New Haven, CT – The gravestones on Jewell Street go back to 1856, but for years some of them have been neglected. Tombstones have toppled and groundhogs have moved in. With a new database of cemetery plots, Eli Greer is poised to perform an “act of true kindness” for those buried there.
That’s “chesed shel emes” in Hebrew. Greer mentioned the term Thursday before a press conference recognizing cemetery improvements.
Mayor John DeStefano and State Rep. Pat Dillon were on hand at the press conference to celebrate the new sidewalks and new trees on Jewell Street, where 15 different Jewish cemeteries lie.
Those who have passed on cannot thank the living for taking care of their graves, Greer explained. It’s an act of chesed shel emes to take care of them.
To ensure they are remembered, Greer and other volunteers have created a comprehensive database of information on all cemetery plots. It’s searchable online and includes plot-by-plot maps of each cemetery. Greer worked with the Jewish Federation of Greater New Haven and and the Jewish cemetery association to make it happen.
More work remains to be done. The cemeteries have fallen headstones, groundhog holes, broken fences, invasive trees, and obscured footstones. Greer is now collecting donations to fix all of those problems, which he estimated will cost as much as $18,000.
On Thursday Greer offered a quick tour of the cemeteries. The greater New Haven area holds 44 Jewish cemeteries. The 15 on Jewell Street are “the heart,” Greer said. Each represents a different lodge or synagogue, some of which no longer exist.
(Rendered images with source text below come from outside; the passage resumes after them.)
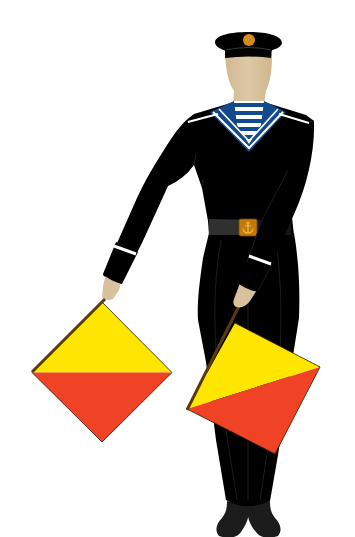
<!DOCTYPE html>
<html lang="en">
<head>
<meta charset="utf-8">
<title>Sailor signalling with semaphore flags</title>
<style>
:root {
  --paper: #ffffff;
  --uniform: #000000;
  --seam: #1d1d1d;
  --skin: #d9c19c;
  --collar: #134a8e;
  --white: #ffffff;
  --belt: #303030;
  --brass: #c27a0a;
  --brass-light: #f0b840;
  --badge: #d58a1c;
  --yellow: #ffe600;
  --red: #f04325;
  --staff: #5a3a10;
  --shoe: #1c1c1c;
}
html, body { margin: 0; background: var(--paper); overflow: hidden; }
svg { display: block; width: 355px; height: 537px; }
.uniform { fill: var(--uniform); }
.seam { fill: none; stroke: var(--seam); stroke-width: 1; }
.skin { fill: var(--skin); }
.piping { fill: none; stroke: var(--white); }
.staff { stroke: var(--staff); stroke-width: 3; }
.flag-top { fill: var(--yellow); }
.flag-bottom { fill: var(--red); }
.flag-edge { fill: none; stroke: #2a1c08; stroke-width: 0.8; }
.shoe { fill: var(--shoe); }
</style>
</head>
<body>
<svg viewBox="0 0 355 537" role="img" aria-label="Sailor in a dark uniform holding two yellow and red semaphore flags">
  <defs>
    <clipPath id="neckline"><path d="M233 101H265L262 128L249 145L236 128Z"/></clipPath>
    <linearGradient id="skin-shade">
      <stop offset="0" stop-color="#d3b992"/>
      <stop offset="0.5" stop-color="#dec8a6"/>
      <stop offset="1" stop-color="#d0b68e"/>
    </linearGradient>
  </defs>

  <g id="shoes">
    <path class="shoe" d="M227 501L249 506C250 517 246 525 241 532C237 538 228 539 219 536C214 530 217 523 222 518C226 513 227 508 227 501Z"/>
    <path class="shoe" d="M270 501L248 506C246 516 250 525 256 532C260 538 269 539 278 536C283 530 280 523 275 518C271 513 270 508 270 501Z"/>
  </g>

  <g id="trousers">
    <path class="uniform" d="M209 233L203 258C199 285 197 305 198 320L206 362L216 440L226 500Q238 507 248 506Q260 506 270 501L278 455L292 362L299 318C300 290 299 262 294 233Z"/>
    <path class="seam" d="M221 240C214 280 213 320 218 380L237 500M276 240C281 280 283 320 278 380L260 500M248 300V500"/>
  </g>

  <g id="head">
    <path fill="url(#skin-shade)" d="M225 54H272C272 68 271 80 266 91L264 104H233L234 91C228 82 226 70 225 54Z"/>
  </g>

  <g id="jacket">
    <path class="uniform" d="M234 102L194 114C184 121 177 130 171 139C158 159 144 181 133 207L103 275Q110 283 121 284L142 243L168 186Q184 179 194 165L202 188L208 221L209 235H294L290 200L301 185L314 121L306 115L264 102Z"/>
    <path class="seam" d="M194 165L196 154M301 158L290 200M203 186V178"/>
  </g>

  <g id="striped-shirt" clip-path="url(#neckline)">
    <rect x="230" y="100" width="38" height="48" fill="var(--white)"/>
    <path fill="none" stroke="var(--collar)" stroke-width="4" d="M230 105H268M230 113H268M230 121H268M230 129H268M230 137H268"/>
  </g>

  <g id="sailor-collar">
    <path fill="var(--collar)" d="M234 101L210 112L249 152L286 112L264 101L261 125L249 144L237 125Z"/>
    <path class="piping" stroke-width="2" d="M213 112L249 148L283 112"/>
    <path class="piping" stroke-width="1.6" d="M219 109L249 141L278 109"/>
    <path class="piping" stroke-width="2" d="M188 122L218 114M279 114L309 123"/>
    <path class="seam" stroke-width="1" d="M309 122L314 121"/>
  </g>

  <g id="belt">
    <path fill="var(--belt)" d="M209 219L262 220L257 235H209Z"/>
    <path fill="#151515" d="M258 220H291V235H254Z"/>
    <rect x="239" y="219" width="18" height="17" rx="2" fill="var(--brass)" stroke="#7b4a05" stroke-width="0.8"/>
    <g id="buckle-anchor" fill="none" stroke="var(--brass-light)" stroke-width="1.2">
      <circle cx="248" cy="223" r="1"/>
      <path d="M248 224V233M245 226H251M243 229Q244 233 248 233Q252 233 253 229"/>
    </g>
  </g>

  <g id="cap">
    <path class="uniform" d="M225 48Q249 44 272 48L271 58Q249 55 225 58Z"/>
    <path class="uniform" d="M215 42C216 35 231 32 249 32C267 32 282 36 282 43C281 48 274 49 271 51Q249 46 226 51C221 49 215 47 215 42Z"/>
    <path fill="none" stroke="#4a4a4a" stroke-width="0.8" d="M226 50Q249 45 271 50"/>
    <circle id="cap-badge" cx="249" cy="40" r="6" fill="var(--badge)"/>
  </g>

  <g id="left-flag">
    <path class="skin" d="M106 274Q113 280 122 280L119 290L113 299Q107 302 102 297L103 286Z"/>
    <path class="flag-top" d="M102 302L172 372.500H32Z"/>
    <path class="flag-bottom" d="M32 372.500H172L102 442Z"/>
    <path class="flag-edge" d="M102 302L172 372.500L102 442L32 372.500Z"/>
    <line class="staff" x1="32" y1="372" x2="105" y2="299"/>
    <path class="uniform" d="M116 242L138 252L122 284Q110 281 103 274Z"/>
    <line class="piping" stroke-width="3" x1="114" y1="246" x2="136" y2="254"/>
  </g>

  <g id="right-flag">
    <path class="flag-top" d="M235 323L320 367L187 409Z"/>
    <path class="flag-bottom" d="M187 409L320 367L275 454Z"/>
    <path class="flag-edge" d="M233 322L320 367L275 454L187 409Z"/>
    <line class="staff" x1="187" y1="410" x2="240" y2="304"/>
    <path class="skin" d="M240 283L257 290L250 301Q244 309 236 307Q232 305 234 299Z"/>
    <path class="uniform" d="M314 121C315 152 307 185 295 212L273 262L259 292Q247 290 239 284L249 254L262 220L288 160Z"/>
    <path class="seam" d="M288 170L262 220L247 262M272 264L258 291"/>
    <line class="piping" stroke-width="3" x1="249" y1="256" x2="271" y2="264"/>
  </g>
</svg>
</body>
</html>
The graves hold eight generations of New Haven Jews, he said.
Before stepping through the gates of one, he tucked in his tzitzis, the fringed end of his tallis katan. The action was a sign of respect to the people in the cemetery, who can no longer obey the commandment to wear the tallis, Greer said.